Supplied data:
== Segment start ==
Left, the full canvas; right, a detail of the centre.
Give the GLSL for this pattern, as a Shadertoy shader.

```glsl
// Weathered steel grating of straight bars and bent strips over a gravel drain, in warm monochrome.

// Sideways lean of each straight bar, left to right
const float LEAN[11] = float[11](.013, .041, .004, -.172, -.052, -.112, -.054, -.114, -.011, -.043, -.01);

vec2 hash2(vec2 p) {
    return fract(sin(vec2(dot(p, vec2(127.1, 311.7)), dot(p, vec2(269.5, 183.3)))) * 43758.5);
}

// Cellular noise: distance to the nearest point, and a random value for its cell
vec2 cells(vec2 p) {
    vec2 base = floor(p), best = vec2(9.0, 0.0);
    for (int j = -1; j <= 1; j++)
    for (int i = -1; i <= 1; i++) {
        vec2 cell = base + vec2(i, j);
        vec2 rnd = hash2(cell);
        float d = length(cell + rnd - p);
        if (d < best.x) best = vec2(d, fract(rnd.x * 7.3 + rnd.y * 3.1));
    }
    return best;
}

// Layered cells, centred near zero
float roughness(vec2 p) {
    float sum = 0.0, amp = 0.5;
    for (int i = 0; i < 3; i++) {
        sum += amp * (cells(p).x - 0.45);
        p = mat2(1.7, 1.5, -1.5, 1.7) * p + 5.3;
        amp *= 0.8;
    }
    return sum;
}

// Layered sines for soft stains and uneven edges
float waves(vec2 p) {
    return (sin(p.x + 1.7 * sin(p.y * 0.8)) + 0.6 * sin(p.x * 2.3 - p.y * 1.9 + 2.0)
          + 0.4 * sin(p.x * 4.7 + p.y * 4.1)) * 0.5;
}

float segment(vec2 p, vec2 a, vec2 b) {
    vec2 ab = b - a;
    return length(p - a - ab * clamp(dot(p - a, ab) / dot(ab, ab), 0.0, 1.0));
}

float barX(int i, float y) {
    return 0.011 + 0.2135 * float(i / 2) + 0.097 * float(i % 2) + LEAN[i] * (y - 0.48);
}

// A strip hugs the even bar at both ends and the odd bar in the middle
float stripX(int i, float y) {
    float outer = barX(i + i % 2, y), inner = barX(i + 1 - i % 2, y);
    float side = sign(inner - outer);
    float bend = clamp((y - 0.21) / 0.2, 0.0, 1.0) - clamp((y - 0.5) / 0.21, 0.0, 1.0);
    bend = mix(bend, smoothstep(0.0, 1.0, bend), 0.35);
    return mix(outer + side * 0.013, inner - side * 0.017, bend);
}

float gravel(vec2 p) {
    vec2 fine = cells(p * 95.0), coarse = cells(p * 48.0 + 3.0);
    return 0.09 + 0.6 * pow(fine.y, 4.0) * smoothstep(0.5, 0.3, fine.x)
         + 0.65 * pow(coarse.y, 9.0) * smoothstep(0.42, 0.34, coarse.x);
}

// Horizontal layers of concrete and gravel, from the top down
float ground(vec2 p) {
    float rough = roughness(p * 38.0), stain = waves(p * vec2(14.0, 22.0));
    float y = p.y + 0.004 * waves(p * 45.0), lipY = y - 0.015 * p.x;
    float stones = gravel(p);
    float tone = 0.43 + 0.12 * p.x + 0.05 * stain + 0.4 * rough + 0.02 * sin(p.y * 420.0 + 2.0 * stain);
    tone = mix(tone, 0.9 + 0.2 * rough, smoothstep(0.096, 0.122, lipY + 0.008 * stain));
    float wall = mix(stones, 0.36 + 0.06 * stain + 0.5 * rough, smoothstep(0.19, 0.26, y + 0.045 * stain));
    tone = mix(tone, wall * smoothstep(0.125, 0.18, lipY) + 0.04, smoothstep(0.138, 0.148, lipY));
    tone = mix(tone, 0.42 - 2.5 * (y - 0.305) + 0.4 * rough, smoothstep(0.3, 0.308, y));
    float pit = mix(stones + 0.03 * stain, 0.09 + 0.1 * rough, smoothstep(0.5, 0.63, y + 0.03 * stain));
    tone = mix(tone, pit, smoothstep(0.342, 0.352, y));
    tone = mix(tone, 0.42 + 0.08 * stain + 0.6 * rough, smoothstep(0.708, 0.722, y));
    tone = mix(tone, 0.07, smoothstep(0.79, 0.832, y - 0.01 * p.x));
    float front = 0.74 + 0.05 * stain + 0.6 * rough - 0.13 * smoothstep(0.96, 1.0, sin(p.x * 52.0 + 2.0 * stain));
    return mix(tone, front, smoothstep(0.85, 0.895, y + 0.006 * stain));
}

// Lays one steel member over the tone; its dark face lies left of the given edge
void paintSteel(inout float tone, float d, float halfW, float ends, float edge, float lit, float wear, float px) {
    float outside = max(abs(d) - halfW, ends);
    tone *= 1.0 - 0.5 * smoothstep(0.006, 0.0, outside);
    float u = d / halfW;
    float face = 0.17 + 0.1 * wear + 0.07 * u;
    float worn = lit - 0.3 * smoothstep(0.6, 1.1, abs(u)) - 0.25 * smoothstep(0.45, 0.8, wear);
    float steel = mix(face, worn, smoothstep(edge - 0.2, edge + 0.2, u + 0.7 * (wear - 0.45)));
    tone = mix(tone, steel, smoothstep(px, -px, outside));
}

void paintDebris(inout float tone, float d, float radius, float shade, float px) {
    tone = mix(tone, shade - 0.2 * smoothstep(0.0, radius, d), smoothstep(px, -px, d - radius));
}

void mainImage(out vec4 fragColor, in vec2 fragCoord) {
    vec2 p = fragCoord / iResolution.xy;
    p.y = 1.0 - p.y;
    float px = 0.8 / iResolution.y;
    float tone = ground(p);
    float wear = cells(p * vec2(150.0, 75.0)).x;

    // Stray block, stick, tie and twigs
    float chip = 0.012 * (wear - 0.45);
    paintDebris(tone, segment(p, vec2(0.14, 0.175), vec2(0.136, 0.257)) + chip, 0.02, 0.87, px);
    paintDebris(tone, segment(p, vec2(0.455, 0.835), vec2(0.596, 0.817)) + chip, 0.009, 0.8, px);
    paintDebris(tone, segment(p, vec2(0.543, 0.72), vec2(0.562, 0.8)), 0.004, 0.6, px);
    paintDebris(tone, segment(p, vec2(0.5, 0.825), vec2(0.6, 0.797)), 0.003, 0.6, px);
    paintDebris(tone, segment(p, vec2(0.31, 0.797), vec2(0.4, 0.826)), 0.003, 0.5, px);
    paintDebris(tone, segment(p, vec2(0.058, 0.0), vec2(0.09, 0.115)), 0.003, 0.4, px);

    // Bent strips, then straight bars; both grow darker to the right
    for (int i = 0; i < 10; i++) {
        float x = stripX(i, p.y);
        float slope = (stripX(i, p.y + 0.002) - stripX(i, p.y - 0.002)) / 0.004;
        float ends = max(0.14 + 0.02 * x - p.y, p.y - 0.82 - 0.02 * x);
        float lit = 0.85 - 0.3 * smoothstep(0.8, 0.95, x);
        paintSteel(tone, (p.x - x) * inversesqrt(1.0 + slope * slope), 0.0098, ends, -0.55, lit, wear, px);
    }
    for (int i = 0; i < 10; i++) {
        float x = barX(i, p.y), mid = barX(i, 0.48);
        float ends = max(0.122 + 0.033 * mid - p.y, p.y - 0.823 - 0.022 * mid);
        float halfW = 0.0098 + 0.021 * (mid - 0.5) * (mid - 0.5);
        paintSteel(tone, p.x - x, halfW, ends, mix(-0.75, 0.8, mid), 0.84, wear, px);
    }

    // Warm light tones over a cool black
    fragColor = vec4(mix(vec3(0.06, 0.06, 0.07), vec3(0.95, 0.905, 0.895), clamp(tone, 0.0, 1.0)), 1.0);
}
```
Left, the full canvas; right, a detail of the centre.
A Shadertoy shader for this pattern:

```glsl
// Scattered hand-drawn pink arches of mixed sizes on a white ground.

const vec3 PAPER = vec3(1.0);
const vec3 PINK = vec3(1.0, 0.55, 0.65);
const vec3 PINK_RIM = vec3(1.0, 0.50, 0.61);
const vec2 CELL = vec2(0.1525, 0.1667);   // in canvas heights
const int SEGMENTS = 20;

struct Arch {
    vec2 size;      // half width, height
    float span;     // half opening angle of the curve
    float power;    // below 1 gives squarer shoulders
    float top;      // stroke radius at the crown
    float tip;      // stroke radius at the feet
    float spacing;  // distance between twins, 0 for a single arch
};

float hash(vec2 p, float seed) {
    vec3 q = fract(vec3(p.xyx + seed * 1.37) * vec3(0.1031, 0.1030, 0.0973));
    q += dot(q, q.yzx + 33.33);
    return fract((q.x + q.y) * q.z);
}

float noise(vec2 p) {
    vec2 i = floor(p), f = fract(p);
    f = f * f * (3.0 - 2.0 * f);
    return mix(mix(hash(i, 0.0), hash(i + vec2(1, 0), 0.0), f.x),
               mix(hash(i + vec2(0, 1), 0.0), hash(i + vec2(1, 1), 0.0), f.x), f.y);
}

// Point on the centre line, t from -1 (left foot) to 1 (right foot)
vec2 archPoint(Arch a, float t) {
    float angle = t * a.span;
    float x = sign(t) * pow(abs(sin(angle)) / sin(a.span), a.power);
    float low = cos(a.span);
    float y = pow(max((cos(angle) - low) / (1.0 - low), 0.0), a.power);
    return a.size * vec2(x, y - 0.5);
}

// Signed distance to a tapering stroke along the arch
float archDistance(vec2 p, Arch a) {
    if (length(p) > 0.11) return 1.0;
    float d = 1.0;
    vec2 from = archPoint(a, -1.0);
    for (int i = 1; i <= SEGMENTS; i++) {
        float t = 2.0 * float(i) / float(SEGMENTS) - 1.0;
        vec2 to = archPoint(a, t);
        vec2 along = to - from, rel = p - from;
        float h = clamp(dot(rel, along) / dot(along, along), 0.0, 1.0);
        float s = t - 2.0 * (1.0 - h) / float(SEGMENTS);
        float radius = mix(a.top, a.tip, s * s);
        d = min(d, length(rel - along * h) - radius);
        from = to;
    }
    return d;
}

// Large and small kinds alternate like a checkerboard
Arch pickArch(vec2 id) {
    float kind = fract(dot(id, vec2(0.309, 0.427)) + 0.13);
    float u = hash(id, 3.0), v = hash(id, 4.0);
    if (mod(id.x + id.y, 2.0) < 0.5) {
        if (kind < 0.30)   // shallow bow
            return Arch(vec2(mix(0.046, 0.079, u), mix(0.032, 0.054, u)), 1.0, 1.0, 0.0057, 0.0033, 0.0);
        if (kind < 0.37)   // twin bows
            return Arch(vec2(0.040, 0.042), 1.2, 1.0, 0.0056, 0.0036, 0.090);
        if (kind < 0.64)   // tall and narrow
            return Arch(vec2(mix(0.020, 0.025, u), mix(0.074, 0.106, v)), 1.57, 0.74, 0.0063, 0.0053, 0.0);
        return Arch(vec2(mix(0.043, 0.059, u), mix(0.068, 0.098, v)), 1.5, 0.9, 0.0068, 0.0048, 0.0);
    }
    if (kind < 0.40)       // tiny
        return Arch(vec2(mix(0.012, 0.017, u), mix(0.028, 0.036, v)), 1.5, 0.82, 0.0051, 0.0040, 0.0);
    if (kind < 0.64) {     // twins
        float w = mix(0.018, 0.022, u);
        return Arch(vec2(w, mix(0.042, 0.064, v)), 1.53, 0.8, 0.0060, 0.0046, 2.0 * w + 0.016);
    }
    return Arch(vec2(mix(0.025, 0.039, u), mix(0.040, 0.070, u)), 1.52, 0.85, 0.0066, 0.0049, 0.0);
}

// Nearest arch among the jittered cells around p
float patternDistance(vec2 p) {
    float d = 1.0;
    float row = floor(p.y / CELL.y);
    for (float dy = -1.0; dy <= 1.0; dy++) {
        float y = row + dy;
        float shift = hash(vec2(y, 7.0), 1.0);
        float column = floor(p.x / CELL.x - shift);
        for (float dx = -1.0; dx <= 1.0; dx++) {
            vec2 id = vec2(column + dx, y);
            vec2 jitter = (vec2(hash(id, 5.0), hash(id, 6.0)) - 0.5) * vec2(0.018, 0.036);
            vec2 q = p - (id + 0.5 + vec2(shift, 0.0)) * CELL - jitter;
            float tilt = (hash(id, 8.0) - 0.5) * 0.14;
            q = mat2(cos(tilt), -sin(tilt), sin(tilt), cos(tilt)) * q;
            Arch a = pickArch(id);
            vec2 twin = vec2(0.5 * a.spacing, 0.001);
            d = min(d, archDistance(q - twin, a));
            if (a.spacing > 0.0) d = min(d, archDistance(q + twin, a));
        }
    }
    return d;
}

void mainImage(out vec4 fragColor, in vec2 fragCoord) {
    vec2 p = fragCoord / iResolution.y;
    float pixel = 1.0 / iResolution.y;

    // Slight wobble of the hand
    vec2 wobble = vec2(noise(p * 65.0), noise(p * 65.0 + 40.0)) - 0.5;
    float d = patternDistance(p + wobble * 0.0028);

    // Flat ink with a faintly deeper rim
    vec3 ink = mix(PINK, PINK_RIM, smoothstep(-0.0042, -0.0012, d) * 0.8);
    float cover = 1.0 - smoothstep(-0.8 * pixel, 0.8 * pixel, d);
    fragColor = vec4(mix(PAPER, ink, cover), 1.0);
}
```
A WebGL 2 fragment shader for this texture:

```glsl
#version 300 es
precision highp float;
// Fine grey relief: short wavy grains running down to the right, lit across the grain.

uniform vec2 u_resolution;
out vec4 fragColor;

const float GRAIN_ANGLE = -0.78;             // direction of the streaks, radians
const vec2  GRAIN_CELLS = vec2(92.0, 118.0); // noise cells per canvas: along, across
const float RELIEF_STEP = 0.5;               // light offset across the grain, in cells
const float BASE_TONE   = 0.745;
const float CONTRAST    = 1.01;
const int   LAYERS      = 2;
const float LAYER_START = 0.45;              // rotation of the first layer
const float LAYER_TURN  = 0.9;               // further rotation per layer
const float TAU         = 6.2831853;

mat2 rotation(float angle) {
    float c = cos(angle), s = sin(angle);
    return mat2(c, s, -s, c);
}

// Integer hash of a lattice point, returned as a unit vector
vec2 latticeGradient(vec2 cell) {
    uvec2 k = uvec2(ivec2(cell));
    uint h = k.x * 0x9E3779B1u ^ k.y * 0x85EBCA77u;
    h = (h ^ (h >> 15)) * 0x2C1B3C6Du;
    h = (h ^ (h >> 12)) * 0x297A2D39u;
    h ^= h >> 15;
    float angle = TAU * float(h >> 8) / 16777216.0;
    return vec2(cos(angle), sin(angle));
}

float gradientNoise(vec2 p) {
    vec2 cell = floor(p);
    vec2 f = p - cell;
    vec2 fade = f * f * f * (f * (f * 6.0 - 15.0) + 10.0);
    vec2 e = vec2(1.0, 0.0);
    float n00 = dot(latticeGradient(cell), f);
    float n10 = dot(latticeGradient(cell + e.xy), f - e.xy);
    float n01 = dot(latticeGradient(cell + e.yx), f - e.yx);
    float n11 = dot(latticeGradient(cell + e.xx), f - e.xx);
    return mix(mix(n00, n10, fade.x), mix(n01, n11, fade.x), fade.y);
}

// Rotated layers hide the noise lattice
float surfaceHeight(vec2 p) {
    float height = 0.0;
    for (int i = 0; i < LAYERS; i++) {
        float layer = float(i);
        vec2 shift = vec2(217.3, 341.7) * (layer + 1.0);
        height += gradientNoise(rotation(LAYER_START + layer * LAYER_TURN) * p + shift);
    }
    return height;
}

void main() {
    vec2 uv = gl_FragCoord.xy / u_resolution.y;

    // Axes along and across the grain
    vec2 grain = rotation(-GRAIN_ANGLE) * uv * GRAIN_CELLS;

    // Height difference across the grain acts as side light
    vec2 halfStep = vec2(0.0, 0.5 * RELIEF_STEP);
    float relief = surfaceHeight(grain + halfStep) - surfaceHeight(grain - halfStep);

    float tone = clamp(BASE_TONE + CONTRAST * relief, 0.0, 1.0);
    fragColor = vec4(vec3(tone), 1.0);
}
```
== Segment end ==
Action item: Whenever the word "clamp" shows up in a line of the entries, list that line.

Task result:
    return length(p - a - ab * clamp(dot(p - a, ab) / dot(ab, ab), 0.0, 1.0));
    float bend = clamp((y - 0.21) / 0.2, 0.0, 1.0) - clamp((y - 0.5) / 0.21, 0.0, 1.0);
    fragColor = vec4(mix(vec3(0.06, 0.06, 0.07), vec3(0.95, 0.905, 0.895), clamp(tone, 0.0, 1.0)), 1.0);
        float h = clamp(dot(rel, along) / dot(along, along), 0.0, 1.0);
    float tone = clamp(BASE_TONE + CONTRAST * relief, 0.0, 1.0);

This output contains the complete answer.